The town is regionally referred to as "E'town". It is notable as one of two larger towns (the other being Bowling Green) along I-65 between Louisville and Nashville. The movie Elizabethtown (2005) was named after the town, even though the majority of the movie was filmed in Versailles and Louisville because Elizabethtown has lost most of its historic buildings in recent years due to development and sprawl.
Despite its being in a "dry county" (Hardin County, Kentucky), alcoholic drink sales are allowed in restaurants seating at least 100 diners and deriving at least 70% of their total sales from food. The locals refer to this as being a "damp" or "moist" county.
The city is served by the Elizabethtown Regional Airport (EKX) and the Elizabethtown Airport Board is currently exploring options to bring commercial services to the city.
As of the census of 2000, there were 22,542 people, 9,306 households, and 6,123 families residing in the city. By 2008, that number had jumped to 25,942. The population density was 361.6/km2 (936.6/mi2). There were 10,043 housing units at an average density of 161.1/km² (417.3/mi²). The racial makeup of the city was 86.04% White, 9.70% African American, 0.30% Native American, 1.89% Asian, 0.06% Pacific Islander, 0.56% from other races, and 1.46% from two or more races. Hispanics or Latinos of any race were 1.79% of the population.
There were 9,306 households out of which 32.5% had children under the age of 18 living with them, 48.3% were married couples living together, 13.9% had a female householder with no husband present, and 34.2% were non-traditional or mixed families. 30.2% of all households were made up of individuals and 10.8% had someone living alone who was 65 years of age or older. The average household size was 2.33 and the average family size was 2.89.
The age distribution was 24.9% under the age of 18, 9.0% from 18 to 24, 30.8% from 25 to 44, 21.3% from 45 to 64, and 14.0% who were 65 years of age or older. The median age was 36 years. For every 100 females there were 91.5 males. For every 100 females age 18 and over, there were 86.5 males.
The median income for a household in the city was $35,823, and the median income for a family was $45,399. Males had a median income of $32,406 versus $23,709 for females. The per capita income for the city was $20,442. About 8.5% of families and 10.5% of the population were below the poverty line, including 14.6% of those under age 18 and 9.1% of those age 65 or over.
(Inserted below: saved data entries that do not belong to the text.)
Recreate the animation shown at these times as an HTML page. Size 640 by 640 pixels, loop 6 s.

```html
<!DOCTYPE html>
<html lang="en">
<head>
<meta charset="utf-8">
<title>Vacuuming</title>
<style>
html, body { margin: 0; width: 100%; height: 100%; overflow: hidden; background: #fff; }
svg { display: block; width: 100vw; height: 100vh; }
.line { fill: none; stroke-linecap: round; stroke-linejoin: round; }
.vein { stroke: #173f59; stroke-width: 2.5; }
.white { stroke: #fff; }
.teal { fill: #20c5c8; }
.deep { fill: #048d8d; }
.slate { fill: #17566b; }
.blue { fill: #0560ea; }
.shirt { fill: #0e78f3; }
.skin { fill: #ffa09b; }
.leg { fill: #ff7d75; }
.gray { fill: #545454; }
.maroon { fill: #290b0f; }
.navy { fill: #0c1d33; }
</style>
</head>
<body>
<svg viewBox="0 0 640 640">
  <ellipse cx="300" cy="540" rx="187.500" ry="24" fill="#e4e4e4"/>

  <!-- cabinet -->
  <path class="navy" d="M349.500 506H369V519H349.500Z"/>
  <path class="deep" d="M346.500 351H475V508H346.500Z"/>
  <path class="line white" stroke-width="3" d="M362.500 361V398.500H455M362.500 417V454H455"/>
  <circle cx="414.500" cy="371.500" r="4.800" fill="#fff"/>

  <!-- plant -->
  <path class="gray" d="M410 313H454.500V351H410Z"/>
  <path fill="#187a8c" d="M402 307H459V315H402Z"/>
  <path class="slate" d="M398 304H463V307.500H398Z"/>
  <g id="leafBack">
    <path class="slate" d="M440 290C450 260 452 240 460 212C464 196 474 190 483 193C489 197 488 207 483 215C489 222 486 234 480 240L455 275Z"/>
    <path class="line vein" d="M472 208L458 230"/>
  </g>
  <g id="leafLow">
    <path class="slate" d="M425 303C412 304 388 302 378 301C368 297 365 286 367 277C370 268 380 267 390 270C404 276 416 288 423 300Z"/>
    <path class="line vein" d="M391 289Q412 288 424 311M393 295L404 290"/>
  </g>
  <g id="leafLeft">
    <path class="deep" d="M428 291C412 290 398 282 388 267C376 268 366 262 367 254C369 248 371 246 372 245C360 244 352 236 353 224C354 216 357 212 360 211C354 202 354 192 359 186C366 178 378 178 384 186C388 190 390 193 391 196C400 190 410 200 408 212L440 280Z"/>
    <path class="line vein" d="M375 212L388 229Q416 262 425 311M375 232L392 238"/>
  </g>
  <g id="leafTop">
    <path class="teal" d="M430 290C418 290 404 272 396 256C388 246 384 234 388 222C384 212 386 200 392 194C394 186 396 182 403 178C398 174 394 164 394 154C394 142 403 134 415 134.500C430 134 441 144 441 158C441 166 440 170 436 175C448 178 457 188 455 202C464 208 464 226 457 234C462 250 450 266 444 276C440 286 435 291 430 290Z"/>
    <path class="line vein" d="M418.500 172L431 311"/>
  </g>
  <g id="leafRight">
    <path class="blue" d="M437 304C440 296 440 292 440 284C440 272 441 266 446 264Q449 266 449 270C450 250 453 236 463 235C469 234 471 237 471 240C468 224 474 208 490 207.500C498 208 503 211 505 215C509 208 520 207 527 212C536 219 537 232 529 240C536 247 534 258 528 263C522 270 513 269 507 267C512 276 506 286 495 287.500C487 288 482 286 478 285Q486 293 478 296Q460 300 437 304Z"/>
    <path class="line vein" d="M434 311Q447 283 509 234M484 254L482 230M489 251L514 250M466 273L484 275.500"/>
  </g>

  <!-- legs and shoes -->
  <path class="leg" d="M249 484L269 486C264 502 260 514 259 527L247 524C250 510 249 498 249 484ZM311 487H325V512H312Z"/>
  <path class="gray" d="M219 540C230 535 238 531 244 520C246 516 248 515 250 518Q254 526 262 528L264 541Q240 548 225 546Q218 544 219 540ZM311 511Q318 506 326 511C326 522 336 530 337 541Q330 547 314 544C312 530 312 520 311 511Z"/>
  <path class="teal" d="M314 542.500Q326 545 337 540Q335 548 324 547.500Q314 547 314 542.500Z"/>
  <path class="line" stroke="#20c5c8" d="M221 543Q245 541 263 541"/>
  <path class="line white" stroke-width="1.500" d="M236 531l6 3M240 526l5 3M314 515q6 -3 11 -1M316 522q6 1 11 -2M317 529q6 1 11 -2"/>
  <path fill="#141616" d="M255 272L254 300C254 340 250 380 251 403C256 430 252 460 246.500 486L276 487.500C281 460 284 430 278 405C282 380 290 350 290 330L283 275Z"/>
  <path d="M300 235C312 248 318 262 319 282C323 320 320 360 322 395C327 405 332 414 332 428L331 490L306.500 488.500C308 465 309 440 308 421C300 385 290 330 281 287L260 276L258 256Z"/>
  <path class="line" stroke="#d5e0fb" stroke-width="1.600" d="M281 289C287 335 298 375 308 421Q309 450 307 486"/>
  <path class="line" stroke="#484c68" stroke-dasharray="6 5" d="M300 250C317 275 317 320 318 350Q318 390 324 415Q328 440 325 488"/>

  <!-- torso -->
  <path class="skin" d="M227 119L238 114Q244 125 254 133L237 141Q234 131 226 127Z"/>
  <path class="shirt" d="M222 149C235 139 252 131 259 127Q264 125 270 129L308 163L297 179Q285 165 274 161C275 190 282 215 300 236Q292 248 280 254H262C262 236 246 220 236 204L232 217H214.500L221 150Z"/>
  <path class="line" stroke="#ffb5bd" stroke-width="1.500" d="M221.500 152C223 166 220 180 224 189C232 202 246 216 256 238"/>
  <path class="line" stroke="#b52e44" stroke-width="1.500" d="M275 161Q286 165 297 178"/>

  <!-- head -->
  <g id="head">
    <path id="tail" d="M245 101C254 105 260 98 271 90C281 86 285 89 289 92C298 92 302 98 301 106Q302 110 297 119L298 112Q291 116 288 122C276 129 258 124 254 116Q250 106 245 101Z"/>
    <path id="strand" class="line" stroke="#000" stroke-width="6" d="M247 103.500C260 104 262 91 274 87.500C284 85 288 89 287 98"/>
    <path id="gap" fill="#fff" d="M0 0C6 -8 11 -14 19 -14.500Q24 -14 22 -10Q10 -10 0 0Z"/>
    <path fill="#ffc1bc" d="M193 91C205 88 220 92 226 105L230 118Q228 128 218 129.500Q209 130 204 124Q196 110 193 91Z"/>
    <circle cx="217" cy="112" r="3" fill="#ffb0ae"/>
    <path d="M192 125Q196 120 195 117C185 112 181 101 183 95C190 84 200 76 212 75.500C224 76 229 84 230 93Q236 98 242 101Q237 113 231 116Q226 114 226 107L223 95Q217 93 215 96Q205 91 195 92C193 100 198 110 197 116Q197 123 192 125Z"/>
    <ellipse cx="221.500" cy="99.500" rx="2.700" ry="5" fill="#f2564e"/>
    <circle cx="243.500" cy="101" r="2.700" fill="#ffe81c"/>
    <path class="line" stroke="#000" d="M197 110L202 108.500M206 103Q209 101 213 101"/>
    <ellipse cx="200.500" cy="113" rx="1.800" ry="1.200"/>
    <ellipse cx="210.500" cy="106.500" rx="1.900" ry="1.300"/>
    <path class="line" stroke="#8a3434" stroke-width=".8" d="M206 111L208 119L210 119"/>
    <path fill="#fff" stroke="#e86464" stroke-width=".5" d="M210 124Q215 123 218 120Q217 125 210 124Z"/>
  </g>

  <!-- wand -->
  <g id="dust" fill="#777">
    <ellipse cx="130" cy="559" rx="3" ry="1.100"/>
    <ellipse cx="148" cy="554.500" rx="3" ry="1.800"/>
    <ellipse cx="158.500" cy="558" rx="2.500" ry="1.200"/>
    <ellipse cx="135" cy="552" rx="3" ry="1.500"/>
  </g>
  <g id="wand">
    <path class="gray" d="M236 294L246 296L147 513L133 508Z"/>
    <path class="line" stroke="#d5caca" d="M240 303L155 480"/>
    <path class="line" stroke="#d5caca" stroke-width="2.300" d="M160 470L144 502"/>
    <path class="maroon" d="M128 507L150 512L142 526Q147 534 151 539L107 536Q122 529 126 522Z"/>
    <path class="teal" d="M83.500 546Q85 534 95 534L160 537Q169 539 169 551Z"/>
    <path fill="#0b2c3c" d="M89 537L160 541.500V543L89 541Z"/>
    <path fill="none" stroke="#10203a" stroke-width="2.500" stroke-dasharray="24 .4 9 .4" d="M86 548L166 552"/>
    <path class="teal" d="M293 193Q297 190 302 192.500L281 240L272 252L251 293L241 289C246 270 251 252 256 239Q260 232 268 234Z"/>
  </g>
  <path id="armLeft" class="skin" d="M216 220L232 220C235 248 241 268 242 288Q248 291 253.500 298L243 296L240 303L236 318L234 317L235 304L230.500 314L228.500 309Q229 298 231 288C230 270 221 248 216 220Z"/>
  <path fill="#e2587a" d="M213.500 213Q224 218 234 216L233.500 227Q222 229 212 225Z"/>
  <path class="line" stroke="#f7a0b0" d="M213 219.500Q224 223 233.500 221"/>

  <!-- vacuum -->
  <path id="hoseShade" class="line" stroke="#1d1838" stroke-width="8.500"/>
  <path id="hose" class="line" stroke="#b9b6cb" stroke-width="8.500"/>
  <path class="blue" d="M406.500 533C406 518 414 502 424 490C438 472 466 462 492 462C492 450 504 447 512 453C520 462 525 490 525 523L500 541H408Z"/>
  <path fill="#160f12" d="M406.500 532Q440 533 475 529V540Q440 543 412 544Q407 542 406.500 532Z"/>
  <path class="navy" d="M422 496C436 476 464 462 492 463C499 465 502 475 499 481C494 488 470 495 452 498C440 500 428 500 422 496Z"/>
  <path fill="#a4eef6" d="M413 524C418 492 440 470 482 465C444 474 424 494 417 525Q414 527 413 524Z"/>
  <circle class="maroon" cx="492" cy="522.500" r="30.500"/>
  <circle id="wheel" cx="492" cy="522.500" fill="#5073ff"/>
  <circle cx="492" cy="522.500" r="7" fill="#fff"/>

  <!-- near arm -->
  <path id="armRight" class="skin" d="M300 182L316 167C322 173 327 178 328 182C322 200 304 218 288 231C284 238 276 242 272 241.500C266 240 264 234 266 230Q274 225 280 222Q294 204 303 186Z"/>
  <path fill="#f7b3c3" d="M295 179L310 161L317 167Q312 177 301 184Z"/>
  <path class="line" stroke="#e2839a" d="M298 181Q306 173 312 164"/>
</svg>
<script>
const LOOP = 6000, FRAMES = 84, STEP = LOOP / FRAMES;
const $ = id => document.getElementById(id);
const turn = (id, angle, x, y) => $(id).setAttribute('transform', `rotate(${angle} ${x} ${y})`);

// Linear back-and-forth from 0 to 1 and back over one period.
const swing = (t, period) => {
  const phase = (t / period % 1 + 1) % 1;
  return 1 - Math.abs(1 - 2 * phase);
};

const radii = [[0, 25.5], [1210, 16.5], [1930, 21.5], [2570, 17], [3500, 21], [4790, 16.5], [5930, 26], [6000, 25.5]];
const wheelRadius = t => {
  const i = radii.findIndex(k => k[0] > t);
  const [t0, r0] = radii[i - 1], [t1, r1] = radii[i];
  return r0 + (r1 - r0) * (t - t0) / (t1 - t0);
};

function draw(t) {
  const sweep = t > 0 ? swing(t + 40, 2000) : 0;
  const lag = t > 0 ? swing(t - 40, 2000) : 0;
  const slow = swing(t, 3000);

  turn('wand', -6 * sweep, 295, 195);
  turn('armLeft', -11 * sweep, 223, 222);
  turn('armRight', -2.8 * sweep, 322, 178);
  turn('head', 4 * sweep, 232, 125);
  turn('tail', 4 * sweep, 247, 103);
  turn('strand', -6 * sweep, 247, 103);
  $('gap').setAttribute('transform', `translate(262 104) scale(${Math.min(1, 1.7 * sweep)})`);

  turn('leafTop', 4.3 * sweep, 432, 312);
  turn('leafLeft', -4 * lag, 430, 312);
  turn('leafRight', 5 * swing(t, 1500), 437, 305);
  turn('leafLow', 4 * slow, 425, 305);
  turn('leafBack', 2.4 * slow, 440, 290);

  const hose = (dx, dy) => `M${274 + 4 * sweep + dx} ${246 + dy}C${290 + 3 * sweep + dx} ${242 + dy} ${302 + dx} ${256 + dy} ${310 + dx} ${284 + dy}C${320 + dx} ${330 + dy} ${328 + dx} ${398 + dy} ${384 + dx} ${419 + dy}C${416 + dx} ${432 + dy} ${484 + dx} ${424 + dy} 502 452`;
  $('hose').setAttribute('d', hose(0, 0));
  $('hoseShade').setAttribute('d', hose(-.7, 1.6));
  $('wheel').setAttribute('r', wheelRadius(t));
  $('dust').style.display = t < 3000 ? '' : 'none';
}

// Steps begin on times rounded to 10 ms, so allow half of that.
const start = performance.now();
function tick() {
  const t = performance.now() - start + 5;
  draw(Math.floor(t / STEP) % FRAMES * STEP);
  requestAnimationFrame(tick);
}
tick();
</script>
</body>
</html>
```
In 2000, Hardin County, Kentucky and Larue County, Kentucky were defined as the Elizabethtown, KY Metropolitan Statistical Area by the Bureau of the Census. It is part of the Louisville-Jefferson County-Elizabethtown-Scottsburg, KY-IN Combined Statistical Area.
The Hardin County Schools are another district that encompasses some of the city limits.
Here are the schools located within the City limits:
Elizabethtown is home to Elizabethtown Community and Technical College, a member of the Kentucky Community and Technical College System. It also has an extended campus of Western Kentucky University as well as Empire Beauty School formerly the Hair Design School on Westport Road.
The first Baptist settlement west of the Alleghany Mountains was in Elizabethtown at Severns Valley Baptist Church, named after the first name of Elizabethtown. Catholics came west from Nelson County and settled at Colesburg at St. Claire Parish before coming to St. James Parish in Elizabethtown. Lucinda Helm helped bring United Methodists into Elizabethtown and they immortalized her in naming the Helm Memorial United Methodist Church, today simply called MUMC.
Other denomination also came including The Church of Jesus Christ of Latter-day Saints, Lutheran, Presbyterian, Church of Christ, Episcopalian, Pentecostalism, and in modern times, Islam. More than 12 denominations are represented by over 100 churches in Elizabethtown.